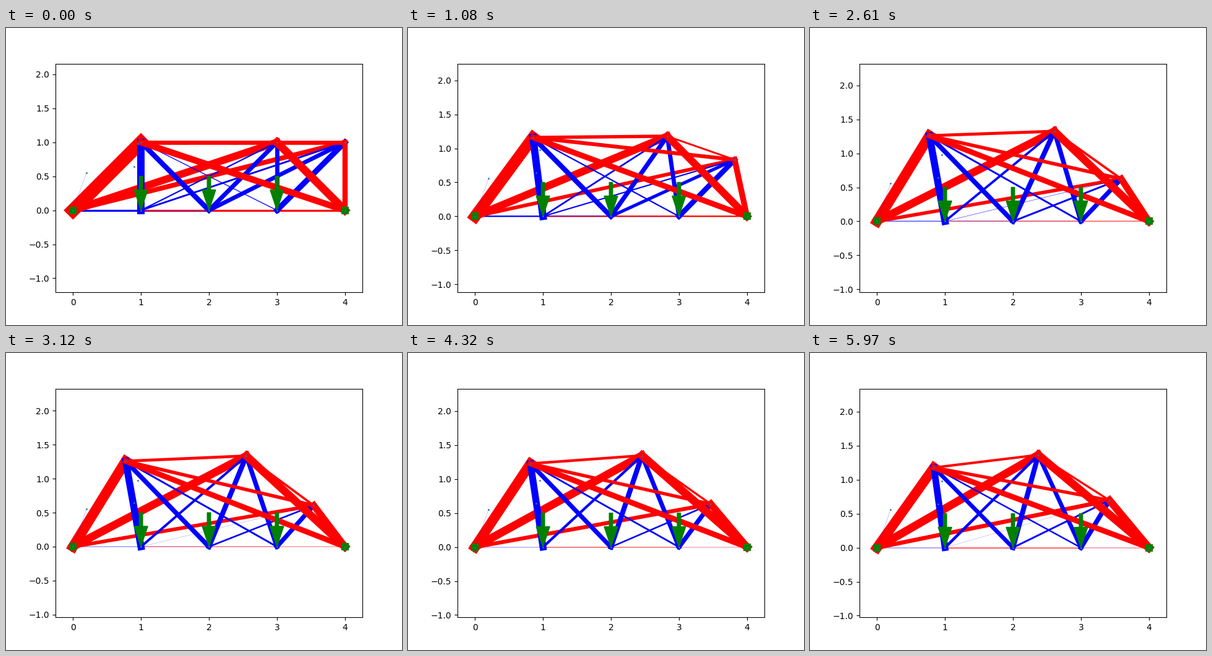
Write a matplotlib script that moves like this. It is 640 by 480 pixels and loops after 6 s.

```python
from itertools import combinations

import matplotlib.pyplot as plt
import numpy as np
from matplotlib.animation import FuncAnimation

FRAMES, INTERVAL = 200, 30
SCALE = 109.86              # pixels per data unit
FORCE_WIDTH = 10            # points of line width per unit force

BASE = np.array([[x, 0.0] for x in range(5)])
SUPPORTS, LOADED = (0, 4), (1, 2, 3)
IDLE = np.array([[0.2, 0.556], [0.9, 0.643], [0.955, 0.978]])

# x, y of the three movable joints as the shape is optimised
STEPS = np.array([0, 36, 64, 87, 121, 168, 199])
PATH = np.array([
    [1.000, 1.000, 3.000, 1.000, 4.000, 1.000],
    [0.853, 1.160, 2.829, 1.179, 3.820, 0.833],
    [0.798, 1.238, 2.700, 1.283, 3.684, 0.692],
    [0.771, 1.260, 2.610, 1.325, 3.593, 0.624],
    [0.789, 1.247, 2.500, 1.338, 3.502, 0.607],
    [0.839, 1.204, 2.423, 1.355, 3.447, 0.667],
    [0.838, 1.178, 2.373, 1.364, 3.420, 0.696],
])
SLOPE = np.gradient(PATH, STEPS, axis=0, edge_order=2)

BARS = list(combinations(range(8), 2))
FREE = [n for n in range(8) if n not in SUPPORTS]


def joints(i):
    """All joint positions at step i (cubic Hermite through PATH)."""
    k = min(np.searchsorted(STEPS, i, side="right") - 1, len(STEPS) - 2)
    h = STEPS[k + 1] - STEPS[k]
    s = (i - STEPS[k]) / h
    top = ((1 + 2 * s) * (1 - s) ** 2 * PATH[k]
           + s * (1 - s) ** 2 * h * SLOPE[k]
           + s * s * (3 - 2 * s) * PATH[k + 1]
           + s * s * (s - 1) * h * SLOPE[k + 1])
    return np.vstack([BASE, top.reshape(3, 2)])


def bar_forces(pos):
    """Minimum-norm bar forces in equilibrium with unit loads."""
    balance = np.zeros((8, 2, len(BARS)))
    for b, (i, j) in enumerate(BARS):
        d = pos[j] - pos[i]
        d = d / np.hypot(*d)
        balance[i, :, b] = d
        balance[j, :, b] = -d
    rhs = np.zeros((8, 2))
    rhs[list(LOADED), 1] = 1
    return np.linalg.lstsq(balance[FREE].reshape(-1, len(BARS)),
                           rhs[FREE].ravel(), rcond=None)[0]


fig = plt.figure(figsize=(6.4, 4.8), dpi=100)
ax = fig.add_subplot()
half_w, half_h = 248 / SCALE, 184.8 / SCALE
ax.set_xlim(2 - half_w, 2 + half_w)

lines = [ax.plot([], [], zorder=2)[0] for _ in BARS]
ax.plot([0, IDLE[0, 0]], [0, IDLE[0, 1]], color="blue", lw=0.15, zorder=2)
for n in LOADED:
    ax.arrow(n, 0.5, 0, -0.5, width=0.05, head_width=0.2, head_length=0.3,
             length_includes_head=True, color="green", zorder=3)
ax.plot(SUPPORTS, [0, 0], "s", color="green", ms=7, mew=1.5, zorder=4)
dots, = ax.plot([], [], "o", color="C0", ms=1, zorder=5)


def draw(i):
    pos = joints(i)
    for line, (a, b), f in zip(lines, BARS, bar_forces(pos)):
        line.set_data(pos[[a, b], 0], pos[[a, b], 1])
        line.set_linewidth(FORCE_WIDTH * abs(f))
        line.set_color("blue" if f > 0 else "red")
        line.set_visible(abs(f) > 1e-4)
    dots.set_data(*np.vstack([pos, IDLE]).T)
    mid = pos[:, 1].max() / 2 - 0.025
    ax.set_ylim(mid - half_h, mid + half_h)
    return lines + [dots]


anim = FuncAnimation(fig, draw, frames=FRAMES, interval=INTERVAL,
                     repeat=True, repeat_delay=0, blit=False)
plt.show()
```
◇ ◇ ◇ ◇
§ How to complete this task
Retype the whole listing. Keep every word exact but include no pictures.

§ Answer to this problem
Write a matplotlib script that moves like this. It is 640 by 480 pixels and loops after 6 s.

```python
from itertools import combinations

import matplotlib.pyplot as plt
import numpy as np
from matplotlib.animation import FuncAnimation

FRAMES, INTERVAL = 200, 30
SCALE = 109.86              # pixels per data unit
FORCE_WIDTH = 10            # points of line width per unit force

BASE = np.array([[x, 0.0] for x in range(5)])
SUPPORTS, LOADED = (0, 4), (1, 2, 3)
IDLE = np.array([[0.2, 0.556], [0.9, 0.643], [0.955, 0.978]])

# x, y of the three movable joints as the shape is optimised
STEPS = np.array([0, 36, 64, 87, 121, 168, 199])
PATH = np.array([
    [1.000, 1.000, 3.000, 1.000, 4.000, 1.000],
    [0.853, 1.160, 2.829, 1.179, 3.820, 0.833],
    [0.798, 1.238, 2.700, 1.283, 3.684, 0.692],
    [0.771, 1.260, 2.610, 1.325, 3.593, 0.624],
    [0.789, 1.247, 2.500, 1.338, 3.502, 0.607],
    [0.839, 1.204, 2.423, 1.355, 3.447, 0.667],
    [0.838, 1.178, 2.373, 1.364, 3.420, 0.696],
])
SLOPE = np.gradient(PATH, STEPS, axis=0, edge_order=2)

BARS = list(combinations(range(8), 2))
FREE = [n for n in range(8) if n not in SUPPORTS]


def joints(i):
    """All joint positions at step i (cubic Hermite through PATH)."""
    k = min(np.searchsorted(STEPS, i, side="right") - 1, len(STEPS) - 2)
    h = STEPS[k + 1] - STEPS[k]
    s = (i - STEPS[k]) / h
    top = ((1 + 2 * s) * (1 - s) ** 2 * PATH[k]
           + s * (1 - s) ** 2 * h * SLOPE[k]
           + s * s * (3 - 2 * s) * PATH[k + 1]
           + s * s * (s - 1) * h * SLOPE[k + 1])
    return np.vstack([BASE, top.reshape(3, 2)])


def bar_forces(pos):
    """Minimum-norm bar forces in equilibrium with unit loads."""
    balance = np.zeros((8, 2, len(BARS)))
    for b, (i, j) in enumerate(BARS):
        d = pos[j] - pos[i]
        d = d / np.hypot(*d)
        balance[i, :, b] = d
        balance[j, :, b] = -d
    rhs = np.zeros((8, 2))
    rhs[list(LOADED), 1] = 1
    return np.linalg.lstsq(balance[FREE].reshape(-1, len(BARS)),
                           rhs[FREE].ravel(), rcond=None)[0]


fig = plt.figure(figsize=(6.4, 4.8), dpi=100)
ax = fig.add_subplot()
half_w, half_h = 248 / SCALE, 184.8 / SCALE
ax.set_xlim(2 - half_w, 2 + half_w)

lines = [ax.plot([], [], zorder=2)[0] for _ in BARS]
ax.plot([0, IDLE[0, 0]], [0, IDLE[0, 1]], color="blue", lw=0.15, zorder=2)
for n in LOADED:
    ax.arrow(n, 0.5, 0, -0.5, width=0.05, head_width=0.2, head_length=0.3,
             length_includes_head=True, color="green", zorder=3)
ax.plot(SUPPORTS, [0, 0], "s", color="green", ms=7, mew=1.5, zorder=4)
dots, = ax.plot([], [], "o", color="C0", ms=1, zorder=5)


def draw(i):
    pos = joints(i)
    for line, (a, b), f in zip(lines, BARS, bar_forces(pos)):
        line.set_data(pos[[a, b], 0], pos[[a, b], 1])
        line.set_linewidth(FORCE_WIDTH * abs(f))
        line.set_color("blue" if f > 0 else "red")
        line.set_visible(abs(f) > 1e-4)
    dots.set_data(*np.vstack([pos, IDLE]).T)
    mid = pos[:, 1].max() / 2 - 0.025
    ax.set_ylim(mid - half_h, mid + half_h)
    return lines + [dots]


anim = FuncAnimation(fig, draw, frames=FRAMES, interval=INTERVAL,
                     repeat=True, repeat_delay=0, blit=False)
plt.show()
```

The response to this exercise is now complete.